When he was well enough to speak, we talked to him, and asked him some questions about his wife, and the reasons why he killed her. And he then told us what I have related of that resolution and of his parting, and he besought us, we would let him die, and was extremely afflicted to think it was possible he might live. He assured us, if we did not dispatch him, he would prove very fatal to a great many. We said all we could to make him live, and gave him new assurances, but he begged we would not think so poorly of him, or of his love to Imoinda, to imagine we could flatter him to life again; but the chirurgeon assured him, he could not live, and therefore he need not fear.

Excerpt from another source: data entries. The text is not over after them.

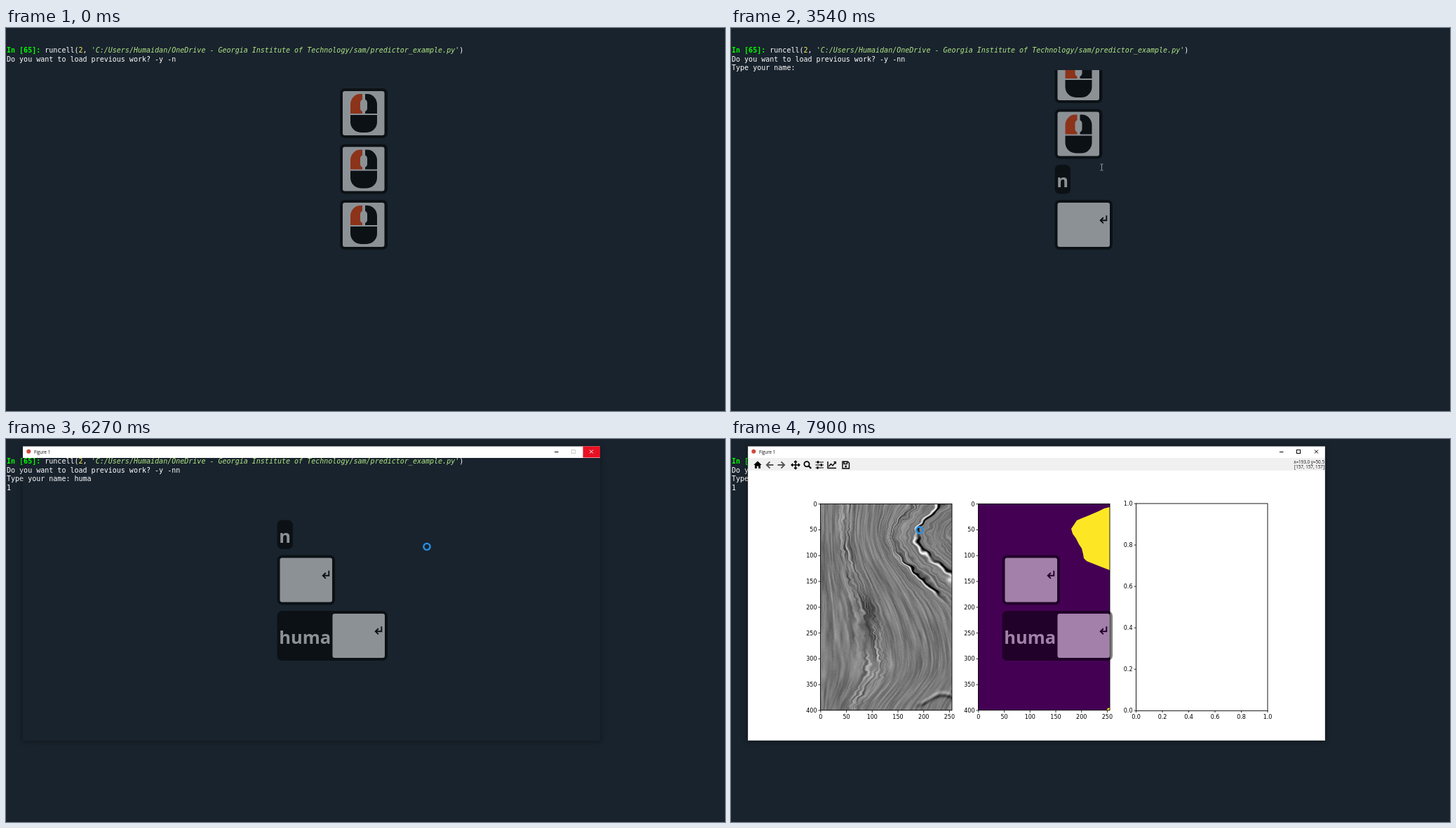
Animation, 1025 px wide and 546 px high, one loop 8000 ms. Source, as an HTML page with a canvas:

```html
<!DOCTYPE html>
<html lang="en">
<head>
<meta charset="utf-8">
<title>Console and figure</title>
<style>
  html, body { margin: 0; width: 100%; height: 100%; overflow: hidden; background: #19232d; }
  svg, canvas, #shadow { position: absolute; left: 0; top: 0; }
  #shadow { left: 24px; top: 10px; width: 823px; height: 420px; box-shadow: 0 1px 8px rgba(0,0,0,.4); }
  #seismic { left: 128px; top: 93px; }
  text { white-space: pre; }
  .mono { font: 10.03px "DejaVu Sans Mono", monospace; fill: #fff; }
  .prompt { fill: #0f0; font-weight: bold; }
  .ui { font: 6.3px "Open Sans", sans-serif; fill: #111; }
  .tick { font: 8px "DejaVu Sans", sans-serif; fill: #000; }
  .key { font: bold 25.5px "Noto Sans", sans-serif; fill: #fff; }
  .line { fill: none; stroke: #000; }
</style>
</head>
<body>
<svg width="1025" height="546">
  <text class="mono" x="1" y="35"><tspan class="prompt">In [65]: </tspan>runcell(<tspan fill="#faed5c">2</tspan>, <tspan fill="#b0e686" font-style="italic">'C:/Users/Humaidan/OneDrive - Georgia Institute of Technology/sam/predictor_example.py'</tspan>)</text>
  <text class="mono" x="1" y="47.7" id="ask"></text>
  <text class="mono" x="1" y="60.4" id="name"></text>
  <text class="mono" x="1" y="73.1" id="out"></text>
  <rect id="caret" width="1" height="12.5" fill="#fff"/>
</svg>
<div id="shadow"></div>
<svg width="1025" height="546">
  <g id="title">
    <rect x="24" y="10.5" width="823" height="16.5" fill="#fff"/>
    <circle cx="32.3" cy="17.8" r="3" fill="#cf4a3c"/>
    <text class="ui" x="40" y="20.6">Figure 1</text>
    <rect id="closeBg" x="822.5" y="10.5" width="24.5" height="16" fill="#e81123"/>
    <path class="line" d="M782 18.5h5.5"/>
    <rect id="max" class="line" x="806.5" y="15.5" width="5" height="5"/>
    <path id="cross" class="line" d="M832 15.5l5 5m0-5l-5 5"/>
  </g>
  <g id="body">
    <rect x="24" y="27" width="823" height="403" fill="#fff"/>
    <rect x="24" y="27" width="823" height="18" fill="#f0f0f0"/>
    <path class="line" style="stroke:#555" stroke-opacity=".5" stroke-width=".6" d="M24.2 10.5V429.7H846.8V10.5"/>
    <path d="M38 31.5l5.7 5.5H42v5h-2.8v-3.2h-2.4V42H34v-5h-1.7z"/>
    <path class="line" style="stroke:#555" stroke-width="1.9" d="M60.5 37H51M55.5 32.3L50.8 37l4.7 4.7M66.5 37H76M71.5 32.3L76.2 37l-4.7 4.7"/>
    <path class="line" stroke-width="1.5" d="M92 31.5v11M86.5 37h11M90 33.2l2-2 2 2M90 40.8l2 2 2-2M88.2 35l-2 2 2 2M95.8 35l2 2-2 2"/>
    <circle class="line" cx="108" cy="35.7" r="3.6" stroke-width="1.8"/>
    <path class="line" stroke-width="2.2" d="M110.8 38.5l3.4 3.6"/>
    <path class="line" stroke-width="1.2" d="M120.5 33H132M120.5 37H132M120.5 41H132"/>
    <path class="line" stroke-width="2.2" d="M124 31.3v3.4M128.8 35.3v3.4M123.5 39.3v3.4"/>
    <path class="line" stroke-width="1.4" d="M138 32v9.5h12M139.5 39l3-3.5 2.5 2.5 4-5M146.5 32.6h2.8v2.8"/>
    <path class="line" stroke-width="1.4" d="M159 32.2h7.5l2 2V42H159zM161 32.5v3h4.5v-3"/>
    <circle cx="163.6" cy="39" r="1.5"/>
  </g>
</svg>
<canvas id="seismic" width="187" height="294"></canvas>
<svg width="1025" height="546">
  <defs><clipPath id="clip"><rect y="60" width="1025" height="486"/></clipPath></defs>
  <g id="plots">
    <rect x="352.5" y="92.5" width="187.5" height="294" fill="#440154"/>
    <path fill="#fde725" d="M540 97l-8 2-8 4-14 6-10 4-7 3-4 6-4 6 2 7 5 7 4 8 4 6 2 8 1 6 4 4 10 4 10 4 13 5zM540 383l-3 1-2 3h5z"/>
  </g>
  <g clip-path="url(#clip)"><g id="keys" opacity=".5"></g></g>
  <g class="ui" id="readout" text-anchor="end"><text x="846" id="coords"></text><text x="846" y="42.3" id="value"></text></g>
  <g id="cursor">
    <path id="beam" class="line" style="stroke:#959a9f" d="M-2-4.5h1.500l.5.5.5-.5H2M0-4V4M-2 4.5h1.500l.5-.5.5.5H2"/>
    <circle id="ring" r="4.600" fill="none" stroke="#2492e8" stroke-width="2.4"/>
    <path id="arrow" fill="#fff" stroke="#222" stroke-width=".8" d="M0 0v9.500l2.200-2 1.500 3.500 1.500-.7-1.500-3.300h3z"/>
  </g>
</svg>
<script>
const LOOP = 8000, WORD = 'huma';
const $ = id => document.getElementById(id);
const show = (id, on) => $(id).style.display = on ? '' : 'none';
const clamp = (v, a = 0, b = 1) => Math.min(b, Math.max(a, v));
const mix = (a, b, p) => a + (b - a) * p;
const span = (n, f) => Array.from({ length: n }, (_, i) => f(i));

// ---- plot axes
function axes(left, top, bottom, xs, ys) {
  let s = `<rect class="line" stroke-width=".9" x="${left}" y="${top}" width="187.5" height="${bottom - top}"/>`;
  for (const [x, label] of xs)
    s += `<path class="line" stroke-width=".8" d="M${x} 387v3"/><text class="tick" text-anchor="middle" x="${x}" y="398.8">${label}</text>`;
  for (const [y, label] of ys)
    s += `<path class="line" stroke-width=".8" d="M${left} ${y}h-3"/><text class="tick" text-anchor="end" x="${left - 5}" y="${y + 2.9}">${label}</text>`;
  $('plots').insertAdjacentHTML('beforeend', s);
}
const fifths = i => (i / 5).toFixed(1);
for (const left of [127.5, 352.5])
  axes(left, 92.5, 386.7, span(6, i => [left + .4 + i * 36.7, i * 50]), span(9, i => [92.7 + i * 36.78, i * 50]));
axes(577.5, 92, 387.4, span(6, i => [577.5 + i * 37.5, fifths(i)]), span(6, i => [387.3 - i * 59.05, fifths(i)]));

// ---- layered grey section
function hash(i, j) {
  let h = Math.imul(i, 374761393) + Math.imul(j, 668265263);
  h = Math.imul(h ^ h >>> 13, 1274126177);
  return ((h ^ h >>> 16) >>> 0) / 2 ** 32;
}
function noise(x, y) {
  const i = Math.floor(x), j = Math.floor(y), s = p => p * p * (3 - 2 * p);
  const u = s(x - i), v = s(y - j);
  return mix(mix(hash(i, j), hash(i + 1, j), u), mix(hash(i, j + 1), hash(i + 1, j + 1), u), v);
}
const levels = [92, 130, 165, 200, 240, 290, 330, 355, 387];
const horizons = [
  [127, 127, 127, 127, 127, 127, 127, 127, 127],
  [160, 158, 161, 170, 188, 199, 204, 188, 163],
  [215, 206, 215, 240, 264, 282, 285, 268, 238],
  [262, 226, 238, 272, 318, 330, 335, 320, 300],
  [305, 260, 278, 325, 370, 380, 385, 370, 350]
];
const depth = [0, 33, 86, 122, 155];
function at(curve, y) {
  y = clamp(y, 92, 387);
  let k = 0;
  while (k < levels.length - 2 && y > levels[k + 1]) k++;
  return mix(curve[k], curve[k + 1], (y - levels[k]) / (levels[k + 1] - levels[k]));
}
const smoothAt = (curve, y) => [-14, -7, 0, 7, 14].reduce((s, d) => s + at(curve, y + d) / 5, 0);
const bump = (d, w) => Math.exp(-d * d / w);

function paintSection() {
  const ctx = $('seismic').getContext('2d'), img = ctx.createImageData(187, 294);
  for (let r = 0; r < 294; r++) {
    const y = r + 93, cs = horizons.map(c => smoothAt(c, y)), fold = clamp((235 - y) / 25);
    for (let c = 0; c < 187; c++) {
      const x = c + 128;
      let k = 0;
      while (k < 3 && x > cs[k + 1]) k++;
      let u = mix(depth[k], depth[k + 1], (x - cs[k]) / (cs[k + 1] - cs[k]));
      u += 7 * (noise(x / 9, y / 7) - .5) * clamp((u - 85) / 20) * fold;
      u += 4 * (noise(x / 12, y / 4) - .5) * bump(u - 37, 130);
      const grain = noise(u / 2, y / 40) + .6 * noise(u / 1.1 + 90, y / 14) - .8;
      const amp = 46 + 85 * bump(u - 37, 70) + 50 * bump(u - 118, 200) * fold;
      let v = 122 + amp * grain + 10 * (hash(x, y) - .5);
      // two bold reflectors, the outer one broken up
      for (const m of [122, 155]) {
        const power = fold * (m > 150 ? 1 : .2 + .8 * clamp((y - 160) / 25)) * (.4 + noise(m, y / 9));
        v += power * (95 * bump(u - m + 4, 4) - 115 * bump(u - m, 4));
      }
      v += 100 * bump(Math.hypot(x - 312, y - 200), 16);
      const low = y - 371 + (x - 292) * .2 + 4 * Math.sin(x / 9);
      v += clamp((x - 262) / 15) * (40 * bump(low + 5, 6) - 60 * bump(low, 6));
      const p = 4 * (r * 187 + c);
      img.data[p] = img.data[p + 1] = img.data[p + 2] = v;
      img.data[p + 3] = 255;
    }
  }
  ctx.putImageData(img, 0, 0);
}
paintSection();

// ---- key display: each block has width, height and markup
const box = (w, h, inner) => ({ w, h, svg: `<rect width="${w}" height="${h}" rx="7"/>${inner}` });
const enter = x => `<g transform="translate(${x})"><rect x="4" y="4" width="74.5" height="63" rx="3" fill="#fff"/>
  <path class="line" stroke-width="1.9" d="M73.8 22.3v7H66M69.4 25.2l-4.200 4.100 4.200 4.100"/></g>`;
const label = (s, y) => `<text class="key" x="2.8" y="${y}">${s}</text>`;
const mouse = box(68, 71, `<rect x="4" y="4" width="59.5" height="63" rx="3" fill="#fff"/>
  <path fill="#ff4408" d="M32 8H29A14 15 0 0 0 15 23v13h17z"/><path d="M36 8h3a14 15 0 0 1 14 15v13H36z"/>
  <path d="M15 38h38v10a15 15 0 0 1-15 15h-8a15 15 0 0 1-15-15z"/>
  <rect x="29" y="15.5" width="10" height="18" rx="5" fill="#fff"/>`);
const typedWidth = [0, 23, 39, 64, 80];
const typeTimes = [4010, 4150, 4290, 4360];

function blocks(t, typed) {
  const fade = start => 1 - clamp((Math.floor((t - start) / 67) + 1) / 3);
  const list = span(3, () => ({ ...mouse, a: fade(5870) }));
  if (t >= 1690) list.push({ ...box(22.5, 41.5, label('n', 32)), a: fade(6890) });
  if (t >= 2950) list.push(box(82.5, 71, enter(0)));
  if (t >= 4690) list.push(box(157.5, 71, label(WORD, 47) + enter(75)));
  else if (typed) list.push(box(typedWidth[typed], 41.5, label(WORD.slice(0, typed), 32)));
  return list;
}
let lastKeys = '';
function drawKeys(t, typed) {
  const list = blocks(t, typed), left = 544 - Math.max(...list.map(b => b.w));
  let y = 324.5, s = '';
  for (const b of list.reverse()) {
    y -= b.h + 8.5;
    s += `<g transform="translate(${left} ${y})" opacity="${b.a ?? 1}">${b.svg}</g>`;
  }
  if (s !== lastKeys) $('keys').innerHTML = lastKeys = s;
}

// ---- pointer: time, x, y
const path = [
  [50, 985, 535], [870, 505, 185], [1070, 505, 185], [1400, 528.5, 198.5], [5060, 528.5, 198.5],
  [5400, 574, 131], [5730, 600, 153.5], [6550, 600, 153.5], [6580, 601, 153.5], [6750, 601, 153.5],
  [7100, 450, 163], [7500, 298, 132], [7640, 268.7, 129.9], [LOOP, 268.7, 129.9]
];
function pointer(t) {
  t = clamp((Math.floor(t / 70) + 1) * 70, 50, LOOP);
  let k = 0;
  while (t > path[k + 1][0]) k++;
  const [a, b] = [path[k], path[k + 1]], p = (t - a[0]) / (b[0] - a[0]), e = p * (2 - p);
  return [mix(a[1], b[1], e), mix(a[2], b[2], e)];
}
function drawReadout(t, x, y) {
  let line = '', value = '';
  const inside = left => x > left && x < left + 187.5 && y > 92 && y < 387;
  const put = (px, py, digits) => line = `x=${px.toFixed(digits)} y=${py.toFixed(digits)}`;
  if (t >= 6750) {
    if (inside(577.5)) put((x - 577.5) / 187.5, (387.3 - y) / 295, 2);
    for (const left of [127.5, 352.5]) if (inside(left)) {
      put((x - left) / .7333 + .45, (y - 92.5) / .7363 - .3, 1);
      const grey = Math.round(157 - 60 * Math.sin((x - 268.7) / 6));
      value = left > 300 ? '[0]' : `[${grey}, ${grey}, ${grey}]`;
    }
  }
  $('coords').textContent = line;
  $('coords').setAttribute('y', value ? 35.3 : 38.5);
  $('value').textContent = value;
}
function drawPointer(t) {
  const [x, y] = pointer(t), busy = t >= 5730 && t < 6550 || t >= 7830;
  $('cursor').setAttribute('transform', `translate(${x} ${y})`);
  show('beam', t >= 120 && t < 5730);
  show('ring', busy);
  show('arrow', t >= 6550 && !busy);
  drawReadout(t, x, y);
}

// ---- console and window; caret spans: on, off, x, y
function drawConsole(t, typed) {
  $('ask').textContent = 'Do you want to load previous work? -y -n' + (t >= 1690 ? 'n' : '');
  $('name').textContent = t >= 3020 ? 'Type your name: ' + WORD.slice(0, typed) : '';
  $('out').textContent = t >= 4690 ? '1' : '';
  const spans = [[870, 1400, 242, 38], [1690, 2350, 248, 38], [2880, 2950, 248, 38],
    [3020, 3540, 97, 50.5], [4010, 4550, 97 + Math.round(typed * 6.25), 50.5]];
  const on = spans.find(s => t >= s[0] && t < s[1]);
  show('caret', on);
  if (on) { $('caret').setAttribute('x', on[2]); $('caret').setAttribute('y', on[3]); }
}
function drawWindow(t) {
  const open = t >= 6270, filled = t >= 6340, plotted = t >= 6480;
  show('shadow', open);
  show('title', open);
  show('body', filled);
  show('closeBg', !filled);
  $('cross').style.stroke = filled ? '#000' : '#fff';
  $('max').style.stroke = filled ? '#000' : '#ccc';
  show('plots', plotted);
  show('seismic', plotted);
}
function frame() {
  const t = performance.now() % LOOP, typed = typeTimes.filter(s => t >= s).length;
  drawConsole(t, typed);
  drawWindow(t);
  drawKeys(t, typed);
  drawPointer(t);
  requestAnimationFrame(frame);
}
frame();
</script>
</body>
</html>
```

We were all (but Caesar) afflicted at this news, and the sight was ghashly [ghastly]. His discourse was sad; and the earthy smell about him was so strong that I was persuaded to leave the place for some time (being myself but sickly, and very apt to fall into fits of dangerous illness upon any extraordinary melancholy). The servants and Trefry and the chirurgeons promised all to take what possible care they could of the life of Caesar, and I, taking boat, went with other company to Colonel Martin’s about three days’ journey down the river; but I was no sooner gone than the governor taking Trefry about some pretended earnest business a day’s journey up the river, having communicated his design to one Banister, a wild Irishman and one of the council, a fellow of absolute barbarity, and fit to execute any villainy, but was rich. He came up to Parham, and forcibly took Caesar, and had him carried to the same post where he was whipped, and causing him to be tied to it, and a great fire made before him, he told him, he should die like a dog as he was. Caesar replied, this was the first piece of bravery that ever Banister did, and he never spoke sense till he pronounced that word, and, if he would keep it, he would declare, in the other world, that he was the only man, of all the whites, that ever he heard speak truth. And turning to the men that had bound him, he said, My friends, am I to die, or to be whipped? And they cried, Whipped! no, you shall not escape so well. And then he replied, smiling, A blessing on thee, and assured them they need not tie him, for he would stand fixed like a rock, and endure death so as should encourage them to die. But if you whip me, said he, be sure you tie me fast.